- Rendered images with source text
BEGIN

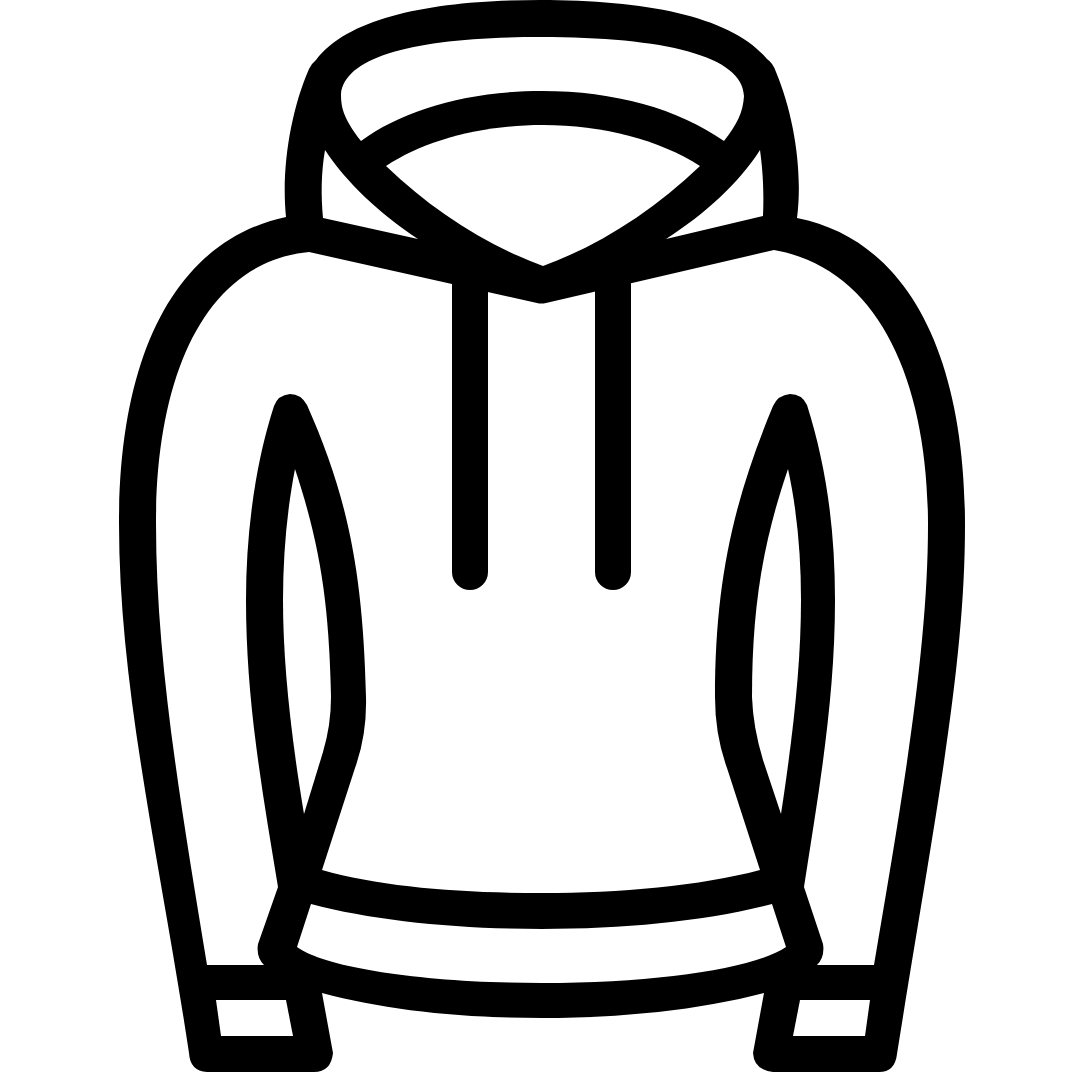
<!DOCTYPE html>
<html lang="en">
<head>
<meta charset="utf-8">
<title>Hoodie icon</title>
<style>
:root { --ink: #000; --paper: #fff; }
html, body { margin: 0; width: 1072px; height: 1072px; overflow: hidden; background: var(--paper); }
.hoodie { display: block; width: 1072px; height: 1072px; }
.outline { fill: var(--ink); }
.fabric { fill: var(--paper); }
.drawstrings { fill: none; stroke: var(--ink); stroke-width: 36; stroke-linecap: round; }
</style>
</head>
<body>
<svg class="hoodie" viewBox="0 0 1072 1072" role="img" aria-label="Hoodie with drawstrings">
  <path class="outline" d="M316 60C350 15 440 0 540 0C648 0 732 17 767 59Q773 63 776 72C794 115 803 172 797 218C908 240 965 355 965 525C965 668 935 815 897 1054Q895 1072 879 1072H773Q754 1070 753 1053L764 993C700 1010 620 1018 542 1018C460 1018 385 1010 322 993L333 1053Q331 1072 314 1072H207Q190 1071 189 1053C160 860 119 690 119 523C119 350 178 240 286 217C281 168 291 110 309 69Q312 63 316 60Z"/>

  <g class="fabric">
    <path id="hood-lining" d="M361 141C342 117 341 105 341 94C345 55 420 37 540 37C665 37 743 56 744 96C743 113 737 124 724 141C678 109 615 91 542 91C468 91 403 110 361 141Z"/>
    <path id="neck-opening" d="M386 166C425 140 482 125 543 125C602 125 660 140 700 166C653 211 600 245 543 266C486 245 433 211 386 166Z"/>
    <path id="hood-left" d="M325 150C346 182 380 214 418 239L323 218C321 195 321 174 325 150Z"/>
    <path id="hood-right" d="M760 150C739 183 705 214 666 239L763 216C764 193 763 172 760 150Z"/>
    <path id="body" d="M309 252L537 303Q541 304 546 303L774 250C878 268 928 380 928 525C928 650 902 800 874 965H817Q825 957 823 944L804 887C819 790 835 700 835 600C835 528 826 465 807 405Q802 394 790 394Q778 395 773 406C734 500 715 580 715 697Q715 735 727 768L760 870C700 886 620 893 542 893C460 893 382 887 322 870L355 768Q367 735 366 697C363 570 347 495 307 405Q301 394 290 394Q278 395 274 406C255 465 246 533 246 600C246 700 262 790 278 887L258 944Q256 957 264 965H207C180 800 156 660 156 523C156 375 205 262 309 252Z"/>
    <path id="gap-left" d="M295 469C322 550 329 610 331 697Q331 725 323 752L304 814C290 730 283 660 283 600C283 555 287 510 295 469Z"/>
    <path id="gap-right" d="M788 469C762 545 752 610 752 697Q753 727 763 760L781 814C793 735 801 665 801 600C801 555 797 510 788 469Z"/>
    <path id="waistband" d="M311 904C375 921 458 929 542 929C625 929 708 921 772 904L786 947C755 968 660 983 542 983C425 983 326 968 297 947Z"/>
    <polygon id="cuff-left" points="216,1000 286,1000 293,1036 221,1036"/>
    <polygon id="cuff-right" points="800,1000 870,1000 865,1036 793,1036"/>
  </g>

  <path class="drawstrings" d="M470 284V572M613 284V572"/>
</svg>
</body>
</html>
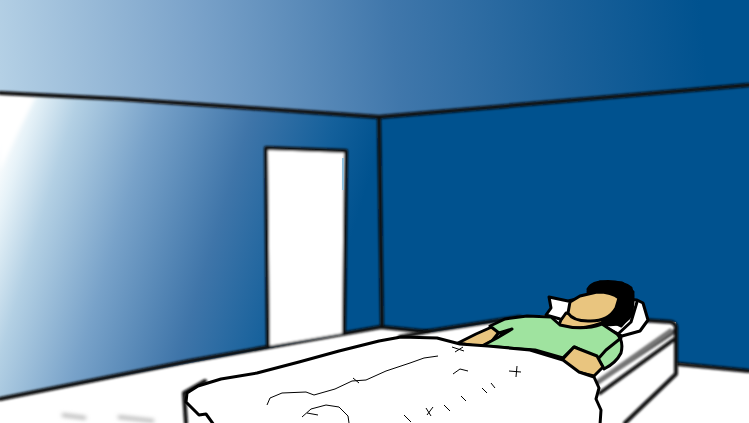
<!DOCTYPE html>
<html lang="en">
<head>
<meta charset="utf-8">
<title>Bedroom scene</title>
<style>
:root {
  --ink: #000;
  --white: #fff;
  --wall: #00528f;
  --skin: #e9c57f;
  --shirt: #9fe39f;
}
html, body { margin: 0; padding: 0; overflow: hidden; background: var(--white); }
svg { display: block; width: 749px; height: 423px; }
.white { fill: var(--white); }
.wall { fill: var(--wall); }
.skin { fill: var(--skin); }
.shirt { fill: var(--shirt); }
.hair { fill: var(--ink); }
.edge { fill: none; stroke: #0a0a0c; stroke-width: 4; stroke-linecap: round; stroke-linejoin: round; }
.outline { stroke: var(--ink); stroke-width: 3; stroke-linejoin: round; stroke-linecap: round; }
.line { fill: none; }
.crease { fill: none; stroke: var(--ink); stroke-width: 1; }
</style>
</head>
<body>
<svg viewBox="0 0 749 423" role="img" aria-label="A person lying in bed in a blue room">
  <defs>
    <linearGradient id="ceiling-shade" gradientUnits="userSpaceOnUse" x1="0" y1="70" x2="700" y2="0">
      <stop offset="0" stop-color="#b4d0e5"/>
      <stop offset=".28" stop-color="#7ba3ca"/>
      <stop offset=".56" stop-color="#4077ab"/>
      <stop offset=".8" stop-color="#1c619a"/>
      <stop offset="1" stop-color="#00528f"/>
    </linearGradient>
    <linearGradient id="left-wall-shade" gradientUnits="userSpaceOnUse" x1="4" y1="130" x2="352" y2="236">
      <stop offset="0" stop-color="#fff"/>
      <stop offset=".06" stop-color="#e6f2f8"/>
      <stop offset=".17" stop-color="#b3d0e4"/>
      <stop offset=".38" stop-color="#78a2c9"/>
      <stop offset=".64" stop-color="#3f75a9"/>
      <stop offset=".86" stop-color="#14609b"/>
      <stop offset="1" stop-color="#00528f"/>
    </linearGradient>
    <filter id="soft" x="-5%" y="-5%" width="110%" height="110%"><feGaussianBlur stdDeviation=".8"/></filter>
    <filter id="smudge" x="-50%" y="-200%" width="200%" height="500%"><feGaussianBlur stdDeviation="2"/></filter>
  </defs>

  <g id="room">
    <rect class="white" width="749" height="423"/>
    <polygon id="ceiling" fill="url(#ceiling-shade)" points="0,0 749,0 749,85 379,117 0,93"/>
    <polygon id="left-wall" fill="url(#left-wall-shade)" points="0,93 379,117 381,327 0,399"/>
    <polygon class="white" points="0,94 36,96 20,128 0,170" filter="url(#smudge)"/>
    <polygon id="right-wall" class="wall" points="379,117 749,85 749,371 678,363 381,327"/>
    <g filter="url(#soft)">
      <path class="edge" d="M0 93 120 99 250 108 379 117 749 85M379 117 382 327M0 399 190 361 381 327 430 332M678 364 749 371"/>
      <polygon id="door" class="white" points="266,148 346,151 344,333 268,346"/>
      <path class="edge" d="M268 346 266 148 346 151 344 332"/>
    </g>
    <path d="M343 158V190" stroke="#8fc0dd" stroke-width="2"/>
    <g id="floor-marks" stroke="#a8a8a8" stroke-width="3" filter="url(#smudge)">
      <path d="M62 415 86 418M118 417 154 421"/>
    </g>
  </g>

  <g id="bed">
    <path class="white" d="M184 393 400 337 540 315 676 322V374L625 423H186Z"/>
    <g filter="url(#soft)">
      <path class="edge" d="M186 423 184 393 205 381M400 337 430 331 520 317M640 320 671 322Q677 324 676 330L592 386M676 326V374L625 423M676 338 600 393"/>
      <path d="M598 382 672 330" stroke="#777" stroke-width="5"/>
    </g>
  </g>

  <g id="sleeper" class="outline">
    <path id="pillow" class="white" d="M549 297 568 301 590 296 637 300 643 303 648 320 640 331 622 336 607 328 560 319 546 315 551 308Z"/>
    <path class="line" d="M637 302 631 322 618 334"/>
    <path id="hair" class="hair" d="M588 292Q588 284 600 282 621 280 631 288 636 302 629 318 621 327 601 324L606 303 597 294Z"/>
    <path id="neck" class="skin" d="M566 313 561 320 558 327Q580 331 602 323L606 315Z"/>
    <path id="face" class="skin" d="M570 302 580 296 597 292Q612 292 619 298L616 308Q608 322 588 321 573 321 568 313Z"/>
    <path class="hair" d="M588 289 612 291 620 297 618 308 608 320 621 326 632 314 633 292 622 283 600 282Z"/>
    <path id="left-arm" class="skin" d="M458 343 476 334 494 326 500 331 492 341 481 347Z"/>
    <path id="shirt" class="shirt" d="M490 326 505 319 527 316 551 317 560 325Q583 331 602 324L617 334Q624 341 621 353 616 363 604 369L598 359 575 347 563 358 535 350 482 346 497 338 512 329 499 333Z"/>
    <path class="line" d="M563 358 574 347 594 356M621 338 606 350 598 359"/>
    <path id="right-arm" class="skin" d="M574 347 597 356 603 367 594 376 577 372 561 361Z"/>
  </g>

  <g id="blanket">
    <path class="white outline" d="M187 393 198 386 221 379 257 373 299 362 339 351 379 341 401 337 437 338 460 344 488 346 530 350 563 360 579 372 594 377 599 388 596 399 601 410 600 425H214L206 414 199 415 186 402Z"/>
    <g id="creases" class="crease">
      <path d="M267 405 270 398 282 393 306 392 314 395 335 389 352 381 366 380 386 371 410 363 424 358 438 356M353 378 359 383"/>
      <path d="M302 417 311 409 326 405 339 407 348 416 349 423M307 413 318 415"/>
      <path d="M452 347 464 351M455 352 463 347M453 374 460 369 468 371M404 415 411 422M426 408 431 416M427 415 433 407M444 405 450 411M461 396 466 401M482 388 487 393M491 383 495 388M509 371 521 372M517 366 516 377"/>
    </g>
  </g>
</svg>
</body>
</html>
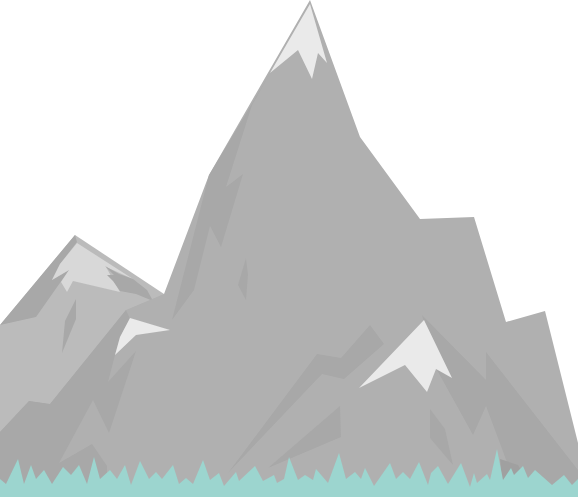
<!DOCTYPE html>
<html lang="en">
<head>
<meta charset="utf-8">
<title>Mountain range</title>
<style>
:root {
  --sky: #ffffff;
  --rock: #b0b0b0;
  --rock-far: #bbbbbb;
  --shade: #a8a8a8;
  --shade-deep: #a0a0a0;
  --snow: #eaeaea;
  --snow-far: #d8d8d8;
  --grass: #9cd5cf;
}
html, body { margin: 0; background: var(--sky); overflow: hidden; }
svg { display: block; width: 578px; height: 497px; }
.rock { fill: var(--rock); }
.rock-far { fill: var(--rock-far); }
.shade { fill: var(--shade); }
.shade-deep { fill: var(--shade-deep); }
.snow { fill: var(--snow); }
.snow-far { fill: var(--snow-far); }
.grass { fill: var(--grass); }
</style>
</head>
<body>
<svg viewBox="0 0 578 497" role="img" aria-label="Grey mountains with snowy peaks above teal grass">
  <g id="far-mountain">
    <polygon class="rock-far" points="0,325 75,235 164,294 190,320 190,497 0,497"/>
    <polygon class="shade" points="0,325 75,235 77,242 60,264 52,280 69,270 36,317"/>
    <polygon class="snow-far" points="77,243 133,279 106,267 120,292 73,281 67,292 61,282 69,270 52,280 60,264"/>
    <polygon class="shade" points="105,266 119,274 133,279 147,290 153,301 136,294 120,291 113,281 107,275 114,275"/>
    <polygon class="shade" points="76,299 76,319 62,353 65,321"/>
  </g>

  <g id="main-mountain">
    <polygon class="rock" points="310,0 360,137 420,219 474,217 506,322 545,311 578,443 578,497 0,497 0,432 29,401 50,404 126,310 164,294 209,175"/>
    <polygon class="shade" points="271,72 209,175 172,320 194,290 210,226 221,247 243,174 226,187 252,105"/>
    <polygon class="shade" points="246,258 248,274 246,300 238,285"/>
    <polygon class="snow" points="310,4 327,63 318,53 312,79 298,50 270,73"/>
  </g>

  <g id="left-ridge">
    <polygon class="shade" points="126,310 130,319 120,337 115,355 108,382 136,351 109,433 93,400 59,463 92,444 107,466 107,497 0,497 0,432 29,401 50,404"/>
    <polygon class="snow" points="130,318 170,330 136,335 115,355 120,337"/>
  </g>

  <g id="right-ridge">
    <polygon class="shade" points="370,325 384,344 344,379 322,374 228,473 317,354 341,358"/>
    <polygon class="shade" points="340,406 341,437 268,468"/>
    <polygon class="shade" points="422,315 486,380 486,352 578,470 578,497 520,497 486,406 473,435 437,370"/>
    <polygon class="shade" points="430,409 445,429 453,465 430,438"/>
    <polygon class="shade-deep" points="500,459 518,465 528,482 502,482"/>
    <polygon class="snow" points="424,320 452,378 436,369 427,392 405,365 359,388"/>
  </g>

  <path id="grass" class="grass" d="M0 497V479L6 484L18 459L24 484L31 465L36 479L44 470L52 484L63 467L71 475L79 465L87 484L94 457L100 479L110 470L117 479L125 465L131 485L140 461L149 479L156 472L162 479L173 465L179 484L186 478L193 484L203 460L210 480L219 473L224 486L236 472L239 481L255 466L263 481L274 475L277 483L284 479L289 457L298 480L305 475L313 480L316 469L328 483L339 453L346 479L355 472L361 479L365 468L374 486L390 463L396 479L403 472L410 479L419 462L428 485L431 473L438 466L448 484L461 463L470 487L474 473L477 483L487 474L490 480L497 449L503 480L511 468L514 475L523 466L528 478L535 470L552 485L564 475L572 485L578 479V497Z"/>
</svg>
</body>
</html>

END

- The problem
Read through the entries and copy every line that includes "white".

- Answer below
  --white: #fff;
html, body { margin: 0; padding: 0; overflow: hidden; background: var(--white); }
.white { fill: var(--white); }
    <rect class="white" width="749" height="423"/>
    <polygon class="white" points="0,94 36,96 20,128 0,170" filter="url(#smudge)"/>
      <polygon id="door" class="white" points="266,148 346,151 344,333 268,346"/>
    <path class="white" d="M184 393 400 337 540 315 676 322V374L625 423H186Z"/>
    <path id="pillow" class="white" d="M549 297 568 301 590 296 637 300 643 303 648 320 640 331 622 336 607 328 560 319 546 315 551 308Z"/>
    <path class="white outline" d="M187 393 198 386 221 379 257 373 299 362 339 351 379 341 401 337 437 338 460 344 488 346 530 350 563 360 579 372 594 377 599 388 596 399 601 410 600 425H214L206 414 199 415 186 402Z"/>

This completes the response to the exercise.